Diversity, including gender equality, is an important topic, as everyone deserves access to the same resources and opportunities. If two individuals with similar skills & education apply for the same job or promotion, there should be no difference in the evaluation process. Unfortunately, this has not been the case over time.

I personally have experienced a lack of diversity and inclusion in all-male meetings, even when my level or related positions were in the room and topics pertained to my job. While it was not a good employee experience, the good news is that I figured out how to overcome these situations. and be a change agent to help others.

My 3 Actionable Recommendations:
  1. Communicate and articulate the value you bring so others understand your perspective and the benefit of inclusion. While self-advocacy is NOT easy, it is essential and a contributing factor for professional and personal success.
  2. Deal with uncomfortable situations head-on versus an avoidance approach.
  3. Be impeccable with your words. (More about this in “The Four Agreements” book. A must-read.) And choose the right moments to contribute. You have 2 ears and 1 mouth. Use them accordingly.
Remember: there will always be obstacles. People often say “No” without even thinking about situations, but there IS a path to “Yes!” Be creative and speak up. Know what you can control and focus your time and effort on those things.

     Stacy Sherman, Diversity Advancement Committee Member, Founder @

In what way has diversity helped your personal life or in your career?

For me personally, as someone who was born in a different country to the country, I live in, I'm already coming at things with a slightly different perspective, less affected by "the way things have always been done", always having that outside-in mindset, which always has a ripple effect in a positive way with colleagues. When we come together on projects & change, it feels so much richer than if we were doing it alone. I also think this mindset really compliments working in CX. You often must be the embodiment of what you're trying to achieve or be the first person to take those different steps towards customer centricity. So not having that fear of being different, and trying new things, is already being part of my identity and feels natural when it comes to championing, disrupting, and working in CX.

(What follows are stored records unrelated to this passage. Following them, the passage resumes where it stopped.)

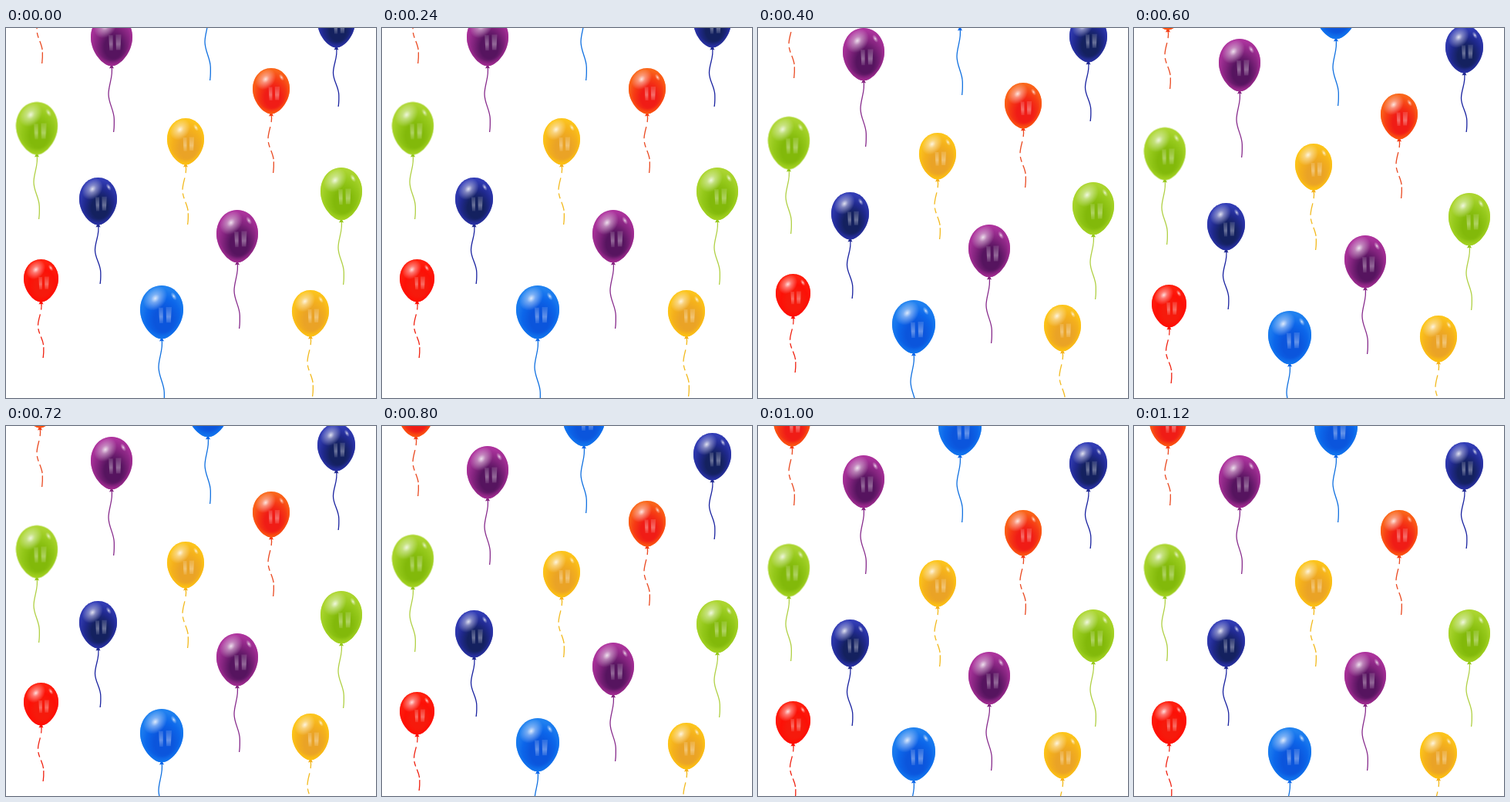
These frames come from a looping animation (480x480 px, 1200 ms). An HTML page:

```html
<!DOCTYPE html>
<html lang="en">
<head>
<meta charset="utf-8">
<title>Balloons</title>
<style>
  html, body { margin: 0; width: 100%; height: 100%; overflow: hidden; background: #fff; }
  svg { display: block; width: 480px; height: 480px; }
  #sky { animation: drift 1200ms step-end infinite; }
  /* uneven, hard steps */
  @keyframes drift {
    0% { transform: translateY(0); }
    33.333% { transform: translateY(19px); }
    50% { transform: translateY(33px); }
    66.667% { transform: translateY(45px); }
    83.333%, 100% { transform: translateY(57px); }
  }
</style>
</head>
<body>
<svg viewBox="0 0 480 480">
  <defs id="defs">
    <radialGradient id="shine">
      <stop offset="0" stop-color="#fff" stop-opacity=".85"/>
      <stop offset=".35" stop-color="#fff" stop-opacity=".42"/>
      <stop offset="1" stop-color="#fff" stop-opacity="0"/>
    </radialGradient>
    <linearGradient id="pane" x1="0" y1="0" x2="0" y2="1">
      <stop offset="0" stop-color="#fff" stop-opacity=".12"/>
      <stop offset=".6" stop-color="#fff" stop-opacity=".36"/>
      <stop offset="1" stop-color="#fff" stop-opacity=".1"/>
    </linearGradient>
    <!-- lights in a 100 x 100 box -->
    <g id="lights">
      <ellipse cx="35" cy="24" rx="29" ry="21" fill="url(#shine)" transform="rotate(-25 35 24)"/>
      <ellipse cx="78" cy="20" rx="9" ry="5" fill="url(#shine)" transform="rotate(48 78 20)"/>
      <path d="M43 41h10v29h-8zM60 40h13l-2 29h-10z" fill="url(#pane)"/>
    </g>
  </defs>
  <g id="sky"></g>
</svg>
<script>
  // w, h: body size; tail: string length; core, mid, top, rim: shades
  const kinds = {
    purple: { w: 54, h: 69, tail: 85, core: '#56145f', mid: '#84247f', top: '#b93aa8', rim: '#a52b93', line: '#872b8c' },
    blue: { w: 56, h: 70, tail: 86, core: '#0b55dc', mid: '#0c66ea', top: '#2a8cf2', rim: '#1277ee', line: '#1070e0' },
    navy: { w: 49, h: 62, tail: 76, core: '#14215f', mid: '#20298e', top: '#3945c4', rim: '#2a32a8', line: '#1a23a0' },
    green: { w: 54, h: 69, tail: 83, core: '#82b90a', mid: '#94c81a', top: '#b4da3c', rim: '#a5d322', line: '#b0d044' },
    yellow: { w: 48, h: 61, tail: 77, core: '#eaa326', mid: '#f4b01c', top: '#fdc921', rim: '#ffc40f', line: '#f2b91c', broken: true },
    orange: { w: 48, h: 60, tail: 76, core: '#f01c16', mid: '#f63a14', top: '#fa7420', rim: '#fc5a10', line: '#ea4a22', broken: true },
    red: { w: 45, h: 56, tail: 72, core: '#f61a0c', mid: '#fd1006', top: '#ff2a14', rim: '#ff0d02', line: '#f0200f', broken: true }
  };

  // kind, centre x, top y
  const balloons = [
    ['orange', 44, -90], ['purple', 137, -19], ['blue', 262, -88],
    ['navy', 428.5, -36], ['orange', 344, 52], ['green', 40, 96],
    ['yellow', 233, 117], ['green', 435, 181], ['navy', 119.5, 194],
    ['purple', 300, 236], ['red', 45.5, 300], ['blue', 202, 334],
    ['yellow', 395, 340]
  ];

  const egg = 'M50 0C79 0 100 20 100 45C100 72 72 99 50 99C28 99 0 72 0 45C0 20 21 0 50 0Z';

  function gradients(name, k) {
    return `<radialGradient id="${name}" cx=".54" cy=".64" r=".66">
      <stop offset="0" stop-color="${k.core}"/>
      <stop offset=".32" stop-color="${k.core}"/>
      <stop offset=".6" stop-color="${k.mid}"/>
      <stop offset="1" stop-color="${k.top}"/>
    </radialGradient>
    <radialGradient id="${name}-rim" cx=".5" cy=".47" r=".53">
      <stop offset=".78" stop-color="${k.rim}" stop-opacity="0"/>
      <stop offset="1" stop-color="${k.rim}"/>
    </radialGradient>`;
  }

  function string(k) {
    const y = f => (k.tail * f).toFixed(1);
    const d = `M0 0C2.5 ${y(.14)} -4 ${y(.28)} -4 ${y(.42)}S3 ${y(.66)} 3.3 ${y(.8)}S3 ${y(.95)} 2.6 ${y(1)}`;
    const dash = k.broken ? ' stroke-dasharray="13 8 20 6 9 6 15 4 19"' : '';
    return `<path d="${d}" pathLength="100" fill="none" stroke="${k.line}" stroke-width="1.3"${dash}/>`;
  }

  function balloon([name, x, y]) {
    const k = kinds[name];
    return `<g transform="translate(${x} ${y})">
      <g transform="translate(0 ${k.h})">
        ${string(k)}
        <path d="M-1 -1.5h2l2 4l-3 -.7l-3 .7z" fill="${k.mid}"/>
      </g>
      <g transform="translate(${-k.w / 2} 0) scale(${k.w / 100} ${k.h / 100})">
        <path d="${egg}" fill="url(#${name})"/>
        <path d="${egg}" fill="url(#${name}-rim)"/>
        <use href="#lights"/>
      </g>
    </g>`;
  }

  document.getElementById('defs').innerHTML +=
    Object.entries(kinds).map(([name, k]) => gradients(name, k)).join('');
  document.getElementById('sky').innerHTML = balloons.map(balloon).join('');
</script>
</body>
</html>
```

     Alex Russell-Rutherford, CCXP, Diversity Advancement Committee Member

I view DEI not just as giving unrepresented and under-represented groups (whether based on ethnicity, gender, sexual orientation, etc.) a voice, but also allowing for fair treatment of differences in thought and opinion where we all can come together and evolve the world and make it a better place.

In my career, there were times when I didn’t receive as equitable a wage, or my opinions were discounted. Now that my opinion has been asked for more, I have been included in conversations, and I have been able to make more valuable contributions, I view this as a positive development of DEI principles in our society. While we’ve made progress, there is so much more to do. Our best DEI days are still ahead.

Understanding what diversity is has helped me to be more aware. I take the approach to imagine what diversity looks like and work backwards to make that image real. Self-awareness is a critical emotional intelligence skill that we have to develop and exercise on a regular basis. Being aware that a diversity gap exists and where I can help close the gap and improve diversity (doesn’t just impact unrepresented or underrepresented groups, but helps improve CX and drive organizational growth, too!) has enabled me to be more inclusive and do things like checking my unconscious bias and knowing how to improve it. There’s a nifty unconscious bias test here ( that anyone can take!

     Sue Duris, Diversity Advancement Committee Member

We invite you to share your thoughts and perspectives on these same questions. Creating a safe space for healthy dialogue is an important part of creating a culture of inclusion where everyone knows they belong and are accepted. 


Views expressed are solely those of the respondent and do not reflect the opinions of or imply the endorsement of employers or other organizations.

1 comment



10-24-2022 01:44 AM

Thanks Adrienne for sharing this! I loved it!